      We have a catch 22 situation in oil where the intention of eliminating it puts a cooling effect on large projects with intense investment requirements.

      The vast majority of Norway's oil and gas is offshore which requires hundreds of millions to explore, prep and extract. Offshore projects typically run for decades and may not turn profitable for many years.

      Despite the energy crisis showing us we still need hydrocarbons, if the intention is to strangle oil and gas from 2030 onwards then there is absolutely no reason for an Equinor or Aker to risk increasing off shore production only for it to never make a profit.

      Unfortunately for Western Europe they don't have the easy on/off oil reserves North America, Russia and the Middle East has so, despite record profits, it's going to be a tough winter or two for the continent

      3 votes
      1. [2]
        skybrian
        Link Parent
        Yes, for long-term planning it’s ultimately a political question. I was under the impression, though, that in Norway there’s still support for oil and gas exploration, and the Greens who argue...

        Yes, for long-term planning it’s ultimately a political question. I was under the impression, though, that in Norway there’s still support for oil and gas exploration, and the Greens who argue against it are losing?

        1 vote
        1. Loire
          (edited )
          Link Parent
          I'm looking at it from a industry perspective rather than a political perspective because that's within my purview and expertise. I am not Norwegian and work for a Canadian oil company but I...

          I'm looking at it from a industry perspective rather than a political perspective because that's within my purview and expertise. I am not Norwegian and work for a Canadian oil company but I believe the values are similar.
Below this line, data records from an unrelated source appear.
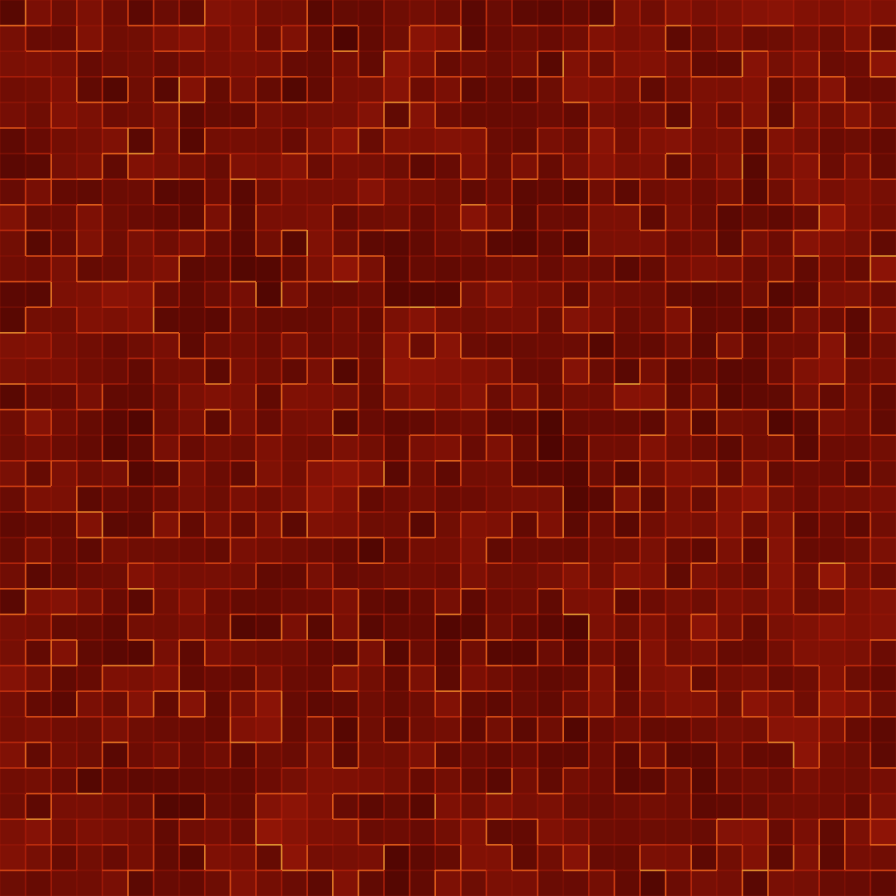
Give the GLSL for this pattern, as a WebGL 2 fragment shader.

```glsl
#version 300 es
precision highp float;

#define CELLS 35.0
#define LINE_WIDTH 0.064
#define CLUMP_SIZE 2.7
#define CLUMP_AMOUNT 0.45
#define GRAIN_AMOUNT 0.55
#define BASE_LEVEL 0.08
#define FAINT_ALPHA 0.18
#define STRONG_ALPHA 0.95

uniform vec2 u_resolution;
out vec4 fragColor;

const vec3 TILE_DARK = vec3(0.27, 0.012, 0.004);
const vec3 TILE_LIGHT = vec3(0.56, 0.08, 0.025);
const vec3 EDGE_RED = vec3(0.72, 0.12, 0.04);
const vec3 EDGE_ORANGE = vec3(0.88, 0.36, 0.10);
const vec3 EDGE_YELLOW = vec3(0.88, 0.60, 0.20);

float hash(vec2 p) {
    vec3 q = fract(vec3(p.xyx) * 0.1031);
    q += dot(q, q.yzx + 33.33);
    return fract((q.x + q.y) * q.z);
}

float valueNoise(vec2 p) {
    vec2 i = floor(p);
    vec2 f = fract(p);
    f = f * f * (3.0 - 2.0 * f);
    float low = mix(hash(i), hash(i + vec2(1.0, 0.0)), f.x);
    float high = mix(hash(i + vec2(0.0, 1.0)), hash(i + 1.0), f.x);
    return mix(low, high, f.y);
}

// Tile brightness: soft clumps plus independent grain
float tileLevel(vec2 cell) {
    cell = clamp(cell, 0.0, CELLS - 1.0);
    float clump = valueNoise(cell / CLUMP_SIZE + 71.3);
    float grain = hash(cell + 17.0);
    return BASE_LEVEL + CLUMP_AMOUNT * clump + GRAIN_AMOUNT * grain;
}

// Share of a pixel covered by a line centred at distance zero
float lineCoverage(float dist, float pixel) {
    float halfLine = 0.5 * LINE_WIDTH;
    float right = min(dist + 0.5 * pixel, halfLine);
    float left = max(dist - 0.5 * pixel, -halfLine);
    return clamp((right - left) / pixel, 0.0, 1.0);
}

// Edge colour and opacity grow with the contrast between two tiles
vec4 edgeColor(float contrast) {
    vec3 color = mix(EDGE_RED, EDGE_ORANGE, smoothstep(0.08, 0.40, contrast));
    color = mix(color, EDGE_YELLOW, smoothstep(0.36, 0.62, contrast));
    float alpha = mix(FAINT_ALPHA, STRONG_ALPHA, smoothstep(0.0, 0.24, contrast));
    return vec4(color, alpha);
}

void main() {
    vec2 grid = gl_FragCoord.xy / u_resolution * CELLS;
    vec2 pixel = CELLS / u_resolution;
    vec2 cell = floor(grid);
    vec2 local = grid - cell;

    // Tile fill
    float level = tileLevel(cell);
    vec3 color = mix(TILE_DARK, TILE_LIGHT, level);

    // Nearest neighbour on each axis
    vec2 side = mix(vec2(-1.0), vec2(1.0), step(0.5, local));
    vec2 dist = min(local, 1.0 - local);
    float contrastX = abs(level - tileLevel(cell + vec2(side.x, 0.0)));
    float contrastY = abs(level - tileLevel(cell + vec2(0.0, side.y)));

    // Glowing edges, the stronger one drawn on top at crossings
    vec4 edgeX = edgeColor(contrastX);
    vec4 edgeY = edgeColor(contrastY);
    edgeX.a *= lineCoverage(dist.x, pixel.x);
    edgeY.a *= lineCoverage(dist.y, pixel.y);
    bool xOnTop = contrastX > contrastY;
    vec4 lower = xOnTop ? edgeY : edgeX;
    vec4 upper = xOnTop ? edgeX : edgeY;
    color = mix(color, lower.rgb, lower.a);
    color = mix(color, upper.rgb, upper.a);

    fragColor = vec4(color, 1.0);
}
```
          Yes Norwegians continue to support oil production for their own prosperity but the global tides are shifting against oil. Not just politically but if the Paris agreement is truly followed, and the phasing out of ICE vehicles truly kick in then the global consumption of oil will take a huge hit. The energy crispy in Europe is also pushing it heavily in the direction of renewables which will further decrease the global consumption of petroleum.

          The oil and gas industry is extremely growth dependant. When the consumption** of oil decreases the price of a barrel (and it's profitability) falls off a cliff. While some oil and gas will still be required globally, a drop in consumption will immediately make expensive long term projects like Norway's North Sea operations immediately unprofitable.

          All this is to say, the long term outcome for oil is not one that supports Norway increasing their offshore projects. This is why Equinor is both expanding to low cost short term reservoirs like American Shale, while also leading the big oil producers in investing in non hydrocarbon energy sources. There's no future in the offshore projects in developed nations, and Norway doesn't have any appreciable land based reserves.

          4 votes